|Email Newsletters from Pharmaceutical Technology and Pharmaceutical Technology Europe|
News from Europe's pharmaceutical manufacturing industry coupled with upcoming events, and exclusive articles and interviews from industry experts.
Choosing Overkill Cycle Parameters
Conventionally, the term “overkill cycle" in validation of a steam-sterilization autoclave process is understood to mean that all items were steamed beyond all hope of anything surviving a grossly exaggerated load cycle. This cavalier approach to sterilization validation, however, is no longer enough to satisfy most regulatory inspectors, who have grown accustomed to control strategies based on risk assessment and scientific rational for the mitigation of the identified risks. A more robust, quality-by-design philosophy based in sound science and process understanding is more appropriate and defendable.
A key component when presenting any autoclave validation package is to be able to clearly defend how the requirement to correlate biologic and physical lethality data from the validation reports is satisfied (1). Fulfilling this requirement can provide sound justification for autoclave critical process parameters (CPPs) and how they were validated.
Development work to justify load parameters
It is necessary to compare theoretical F0s (i.e., lethality levels) with the actual F0s delivered in an actual cycle. This real development testing will give a good idea of performance and capability of the autoclave and allow for realistic program-parameter settings.
It may be appropriate to add some time or temperature as a safety factor to account for all of the variables inherent to autoclaving items needed in a manufacturing process. Unknown incoming bioburden load is a reasonable driver to choose an overkill sterilization cycle. However, gross overage indicates a lack of control of the process and a lack of understanding of the appropriate lethality being delivered to load items. Delivered lethality should be well understood from development runs and applied judiciously, even in overkill cycles, in order for validation to be a credible assurance of process functionality.
Fractional cycles as a method of validating overkill cycles
By defining a fractional (i.e., partial) cycle time and temperature for validation loads based on an understanding of the autoclave capabilities in conjunction with particular load limitations, an excellent rationale can be made, and manufacturing cycles can be programmed as overkill cycles. The overkill compensates for deviations in time or temperature caused by calibration faults in controlling thermocouples, chamber leaks, variability in packaging and assembling components, or other production events.
—John Anderson is a quality assurance and validation professional with years of inspection experience.

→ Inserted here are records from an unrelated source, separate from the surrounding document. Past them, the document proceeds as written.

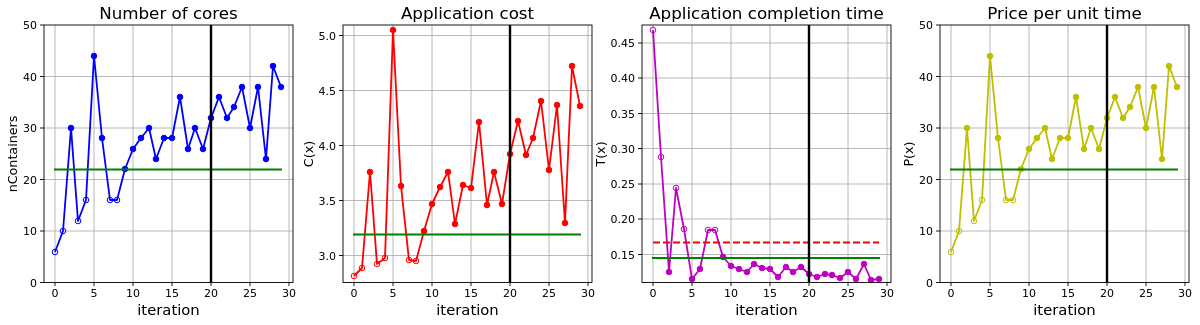
<!DOCTYPE html>
<html lang="en">
<head>
<meta charset="utf-8">
<title>Iteration charts</title>
<style>
:root {
  --ink: #000;
  --grid: #b0b0b0;
  --cores: #00f;
  --cost: #f00;
  --time: #bf00bf;
  --price: #bfbf00;
  --target: #008000;
  --limit: #f00;
}
* { box-sizing: border-box; margin: 0; }
body { width: 1200px; height: 325px; overflow: hidden; background: #fff; color: var(--ink); font-family: "DejaVu Sans", sans-serif; }
.charts { display: grid; grid-template-columns: 299px 299px 298px 304px; height: 325px; }
.panel { position: relative; width: 299px; height: 325px; }
.panel h2 { position: absolute; left: 44px; top: 3px; width: 249px; display: flex; justify-content: center; font-size: 16.7px; line-height: 20px; font-weight: 400; white-space: nowrap; }
.x-label { position: absolute; left: 44px; top: 301px; width: 249px; text-align: center; font-size: 14.8px; line-height: 18px; }
svg { display: block; width: 299px; height: 325px; overflow: visible; }
.grid { stroke: var(--grid); stroke-width: 0.9; fill: none; }
.ticks { stroke: var(--ink); stroke-width: 0.9; fill: none; }
.frame { stroke: var(--ink); stroke-width: 0.9; fill: none; }
.tick-text { font-size: 11px; fill: var(--ink); }
.x-ticks { text-anchor: middle; }
.y-ticks { text-anchor: end; }
.y-label { font-size: 12.7px; text-anchor: middle; }
.cores { color: var(--cores); }
.cost { color: var(--cost); }
.time { color: var(--time); }
.price { color: var(--price); }
.series polyline { fill: none; stroke: currentColor; stroke-width: 1.8; stroke-linejoin: round; }
.series circle { r: 2.8px; stroke: currentColor; stroke-width: 1; }
.open { fill: none; }
.solid { fill: currentColor; }
.target { stroke: var(--target); stroke-width: 1.9; }
.limit { stroke: var(--limit); stroke-width: 1.8; stroke-dasharray: 7 3; }
.marker-line { stroke: var(--ink); stroke-width: 2.4; }
</style>
</head>
<body>
<main class="charts">

<section class="panel">
  <h2>Number of cores</h2>
  <svg viewBox="0 0 299 325">
    <defs>
      <g id="x-axis">
        <path class="grid" d="M55 25V282M94 25V282M133 25V282M172 25V282M211 25V282M250 25V282M289 25V282"/>
        <path class="ticks" d="M55 282v4M94 282v4M133 282v4M172 282v4M211 282v4M250 282v4M289 282v4"/>
        <g class="tick-text x-ticks">
          <text x="55" y="297">0</text><text x="94" y="297">5</text><text x="133" y="297">10</text><text x="172" y="297">15</text><text x="211" y="297">20</text><text x="250" y="297">25</text><text x="289" y="297">30</text>
        </g>
      </g>
      <g id="count-axis">
        <path class="grid" d="M44 76.5H293M44 128H293M44 179.5H293M44 231H293"/>
        <path class="ticks" d="M44 25h-4M44 76.5h-4M44 128h-4M44 179.5h-4M44 231h-4M44 282.5h-4"/>
        <g class="tick-text y-ticks">
          <text x="37" y="29">50</text><text x="37" y="81">40</text><text x="37" y="132">30</text><text x="37" y="184">20</text><text x="37" y="235">10</text><text x="37" y="287">0</text>
        </g>
      </g>
      <g id="count-series" class="series">
        <polyline points="55,252 63,231 71,128 78,221 86,200 94,56 102,138 110,200 117,200 125,169 133,149 141,138 149,128 156,159 164,138 172,138 180,97 188,149 195,128 203,149 211,118 219,97 227,118 234,107 242,87 250,128 258,87 266,159 273,66 281,87"/>
        <g class="open">
          <circle cx="55" cy="252"/><circle cx="63" cy="231"/><circle cx="78" cy="221"/><circle cx="86" cy="200"/><circle cx="110" cy="200"/><circle cx="117" cy="200"/>
        </g>
        <g class="solid">
          <circle cx="71" cy="128"/><circle cx="94" cy="56"/><circle cx="102" cy="138"/><circle cx="125" cy="169"/><circle cx="133" cy="149"/><circle cx="141" cy="138"/><circle cx="149" cy="128"/><circle cx="156" cy="159"/><circle cx="164" cy="138"/><circle cx="172" cy="138"/><circle cx="180" cy="97"/><circle cx="188" cy="149"/><circle cx="195" cy="128"/><circle cx="203" cy="149"/><circle cx="211" cy="118"/><circle cx="219" cy="97"/><circle cx="227" cy="118"/><circle cx="234" cy="107"/><circle cx="242" cy="87"/><circle cx="250" cy="128"/><circle cx="258" cy="87"/><circle cx="266" cy="159"/><circle cx="273" cy="66"/><circle cx="281" cy="87"/>
        </g>
      </g>
      <g id="frame">
        <line class="marker-line" x1="211" y1="25" x2="211" y2="282"/>
        <rect class="frame" x="44" y="25" width="249" height="257.5"/>
      </g>
    </defs>
    <use href="#x-axis"/>
    <use href="#count-axis"/>
    <use href="#count-series" class="cores"/>
    <line class="target" x1="54" y1="169.5" x2="282" y2="169.5"/>
    <use href="#frame"/>
    <text class="y-label" transform="translate(17 154) rotate(-90)">nContainers</text>
  </svg>
  <p class="x-label">iteration</p>
</section>

<section class="panel">
  <h2>Application cost</h2>
  <svg viewBox="0 0 299 325">
    <use href="#x-axis"/>
    <path class="grid" d="M44 35.5H293M44 90.5H293M44 145.5H293M44 200.5H293M44 255.5H293"/>
    <path class="ticks" d="M44 35.5h-4M44 90.5h-4M44 145.5h-4M44 200.5h-4M44 255.5h-4"/>
    <g class="tick-text y-ticks">
      <text x="37" y="40">5.0</text><text x="37" y="95">4.5</text><text x="37" y="150">4.0</text><text x="37" y="205">3.5</text><text x="37" y="260">3.0</text>
    </g>
    <g class="series cost">
      <polyline points="55,276 63,268 71,172 78,264 86,258 94,30 102,186 110,260 117,261 125,231 133,204 141,187 149,172 156,224 164,185 172,188 180,122 188,205 195,172 203,204 211,154 219,121 227,155 234,138 242,101 250,170 258,105 266,223 273,66 281,106"/>
      <g class="open">
        <circle cx="55" cy="276"/><circle cx="63" cy="268"/><circle cx="78" cy="264"/><circle cx="86" cy="258"/><circle cx="110" cy="260"/><circle cx="117" cy="261"/>
      </g>
      <g class="solid">
        <circle cx="71" cy="172"/><circle cx="94" cy="30"/><circle cx="102" cy="186"/><circle cx="125" cy="231"/><circle cx="133" cy="204"/><circle cx="141" cy="187"/><circle cx="149" cy="172"/><circle cx="156" cy="224"/><circle cx="164" cy="185"/><circle cx="172" cy="188"/><circle cx="180" cy="122"/><circle cx="188" cy="205"/><circle cx="195" cy="172"/><circle cx="203" cy="204"/><circle cx="211" cy="154"/><circle cx="219" cy="121"/><circle cx="227" cy="155"/><circle cx="234" cy="138"/><circle cx="242" cy="101"/><circle cx="250" cy="170"/><circle cx="258" cy="105"/><circle cx="266" cy="223"/><circle cx="273" cy="66"/><circle cx="281" cy="106"/>
      </g>
    </g>
    <line class="target" x1="54" y1="234.5" x2="282" y2="234.5"/>
    <use href="#frame"/>
    <text class="y-label" transform="translate(14 154) rotate(-90)">C(x)</text>
  </svg>
  <p class="x-label">iteration</p>
</section>

<section class="panel">
  <h2>Application completion time</h2>
  <svg viewBox="0 0 299 325">
    <use href="#x-axis"/>
    <path class="grid" d="M44 43H293M44 78H293M44 113.5H293M44 148.5H293M44 184H293M44 219H293M44 254.5H293"/>
    <path class="ticks" d="M44 43h-4M44 78h-4M44 113.5h-4M44 148.5h-4M44 184h-4M44 219h-4M44 254.5h-4"/>
    <g class="tick-text y-ticks">
      <text x="37" y="47">0.45</text><text x="37" y="82">0.40</text><text x="37" y="118">0.35</text><text x="37" y="153">0.30</text><text x="37" y="188">0.25</text><text x="37" y="223">0.20</text><text x="37" y="259">0.15</text>
    </g>
    <g class="series time">
      <polyline points="55,30 63,157 71,272 78,188 86,229 94,279 102,269 110,230 117,230 125,257 133,266 141,269 149,272 156,264 164,268 172,269 180,277 188,267 195,272 203,267 211,274 219,277 227,274 234,275 242,278 250,272 258,279 266,264 273,280 281,279"/>
      <g class="open">
        <circle cx="55" cy="30"/><circle cx="63" cy="157"/><circle cx="78" cy="188"/><circle cx="86" cy="229"/><circle cx="110" cy="230"/><circle cx="117" cy="230"/>
      </g>
      <g class="solid">
        <circle cx="71" cy="272"/><circle cx="94" cy="279"/><circle cx="102" cy="269"/><circle cx="125" cy="257"/><circle cx="133" cy="266"/><circle cx="141" cy="269"/><circle cx="149" cy="272"/><circle cx="156" cy="264"/><circle cx="164" cy="268"/><circle cx="172" cy="269"/><circle cx="180" cy="277"/><circle cx="188" cy="267"/><circle cx="195" cy="272"/><circle cx="203" cy="267"/><circle cx="211" cy="274"/><circle cx="219" cy="277"/><circle cx="227" cy="274"/><circle cx="234" cy="275"/><circle cx="242" cy="278"/><circle cx="250" cy="272"/><circle cx="258" cy="279"/><circle cx="266" cy="264"/><circle cx="273" cy="280"/><circle cx="281" cy="279"/>
      </g>
    </g>
    <line class="target" x1="54" y1="258" x2="282" y2="258"/>
    <line class="limit" x1="55" y1="242.5" x2="281" y2="242.5"/>
    <use href="#frame"/>
    <text class="y-label" transform="translate(7 154) rotate(-90)">T(x)</text>
  </svg>
  <p class="x-label">iteration</p>
</section>

<section class="panel">
  <h2>Price per unit time</h2>
  <svg viewBox="0 0 299 325">
    <use href="#x-axis"/>
    <use href="#count-axis"/>
    <use href="#count-series" class="price"/>
    <line class="target" x1="54" y1="169.5" x2="282" y2="169.5"/>
    <use href="#frame"/>
    <text class="y-label" transform="translate(17 154) rotate(-90)">P(x)</text>
  </svg>
  <p class="x-label">iteration</p>
</section>

</main>
</body>
</html>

He can be reached at email@example.com.
This article is excerpted from an article on defining and presenting overkill cycle validation, which will appear in the Troubleshooting column of the November 2013 issue of Pharmaceutical Technology.